→ TASK GOAL
Go through the entries below. Copy out every line that contains "fract".
[DATA EXTRACT Boundary: Start]
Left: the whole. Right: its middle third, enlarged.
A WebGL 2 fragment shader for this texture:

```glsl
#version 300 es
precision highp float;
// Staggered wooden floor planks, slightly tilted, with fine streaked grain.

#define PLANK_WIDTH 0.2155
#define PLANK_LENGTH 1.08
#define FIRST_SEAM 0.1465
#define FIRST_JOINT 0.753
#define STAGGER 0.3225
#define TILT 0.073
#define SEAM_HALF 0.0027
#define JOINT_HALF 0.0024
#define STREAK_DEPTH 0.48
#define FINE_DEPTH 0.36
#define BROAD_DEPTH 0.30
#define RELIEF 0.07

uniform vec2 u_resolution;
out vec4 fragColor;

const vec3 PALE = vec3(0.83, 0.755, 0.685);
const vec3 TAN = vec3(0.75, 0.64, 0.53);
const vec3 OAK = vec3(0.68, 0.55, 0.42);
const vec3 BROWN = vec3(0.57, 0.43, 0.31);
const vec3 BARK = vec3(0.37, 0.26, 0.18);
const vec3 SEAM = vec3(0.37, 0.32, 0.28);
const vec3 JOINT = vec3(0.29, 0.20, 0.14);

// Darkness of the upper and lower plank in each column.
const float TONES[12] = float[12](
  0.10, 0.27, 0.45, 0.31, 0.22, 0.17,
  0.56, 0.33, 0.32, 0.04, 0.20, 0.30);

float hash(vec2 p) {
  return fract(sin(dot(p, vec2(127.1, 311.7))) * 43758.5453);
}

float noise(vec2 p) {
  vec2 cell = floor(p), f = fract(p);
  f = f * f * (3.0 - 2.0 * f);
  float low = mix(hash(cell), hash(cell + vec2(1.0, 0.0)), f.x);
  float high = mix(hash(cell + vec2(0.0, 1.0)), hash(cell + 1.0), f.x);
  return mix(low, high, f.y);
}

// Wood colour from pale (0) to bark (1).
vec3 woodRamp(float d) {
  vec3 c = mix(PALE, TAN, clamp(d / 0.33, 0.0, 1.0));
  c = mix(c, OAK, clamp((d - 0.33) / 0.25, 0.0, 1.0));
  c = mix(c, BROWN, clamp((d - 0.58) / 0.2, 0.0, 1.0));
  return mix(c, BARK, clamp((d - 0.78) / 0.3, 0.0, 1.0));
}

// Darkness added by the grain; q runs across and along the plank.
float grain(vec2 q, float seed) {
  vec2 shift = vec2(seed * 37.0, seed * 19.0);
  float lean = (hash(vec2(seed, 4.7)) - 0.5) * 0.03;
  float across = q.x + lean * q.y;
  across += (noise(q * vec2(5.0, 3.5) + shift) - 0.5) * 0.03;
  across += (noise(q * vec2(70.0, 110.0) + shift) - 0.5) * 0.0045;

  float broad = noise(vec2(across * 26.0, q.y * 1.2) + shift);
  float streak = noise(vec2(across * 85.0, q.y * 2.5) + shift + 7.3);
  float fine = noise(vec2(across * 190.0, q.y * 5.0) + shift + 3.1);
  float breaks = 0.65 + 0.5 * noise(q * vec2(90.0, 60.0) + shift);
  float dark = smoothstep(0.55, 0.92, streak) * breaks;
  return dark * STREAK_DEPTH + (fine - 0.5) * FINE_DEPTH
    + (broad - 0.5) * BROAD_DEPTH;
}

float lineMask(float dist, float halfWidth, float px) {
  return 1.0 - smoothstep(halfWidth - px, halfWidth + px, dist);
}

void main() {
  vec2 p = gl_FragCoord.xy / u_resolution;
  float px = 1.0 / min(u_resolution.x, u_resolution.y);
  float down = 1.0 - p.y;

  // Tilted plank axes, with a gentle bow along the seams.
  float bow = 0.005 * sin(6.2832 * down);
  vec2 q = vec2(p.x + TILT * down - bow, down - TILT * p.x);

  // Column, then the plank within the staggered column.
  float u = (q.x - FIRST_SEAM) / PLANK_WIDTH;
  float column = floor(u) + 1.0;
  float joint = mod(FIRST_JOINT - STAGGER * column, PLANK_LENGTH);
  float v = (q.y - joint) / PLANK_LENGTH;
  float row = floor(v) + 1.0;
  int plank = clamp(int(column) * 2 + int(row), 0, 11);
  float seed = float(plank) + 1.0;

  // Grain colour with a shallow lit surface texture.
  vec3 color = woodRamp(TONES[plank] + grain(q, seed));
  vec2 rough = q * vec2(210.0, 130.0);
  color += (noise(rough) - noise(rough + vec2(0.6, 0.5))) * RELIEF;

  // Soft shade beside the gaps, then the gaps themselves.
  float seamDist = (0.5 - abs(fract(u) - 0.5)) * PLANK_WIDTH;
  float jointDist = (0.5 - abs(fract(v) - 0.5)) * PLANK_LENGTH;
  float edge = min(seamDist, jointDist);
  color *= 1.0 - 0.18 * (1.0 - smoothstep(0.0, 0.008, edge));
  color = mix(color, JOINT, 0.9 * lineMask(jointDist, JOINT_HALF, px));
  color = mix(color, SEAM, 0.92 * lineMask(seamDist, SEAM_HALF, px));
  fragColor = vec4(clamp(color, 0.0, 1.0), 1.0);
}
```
[DATA EXTRACT Boundary: End]
→ SOLVED PROBLEM
  return fract(sin(dot(p, vec2(127.1, 311.7))) * 43758.5453);
  vec2 cell = floor(p), f = fract(p);
  float seamDist = (0.5 - abs(fract(u) - 0.5)) * PLANK_WIDTH;
  float jointDist = (0.5 - abs(fract(v) - 0.5)) * PLANK_LENGTH;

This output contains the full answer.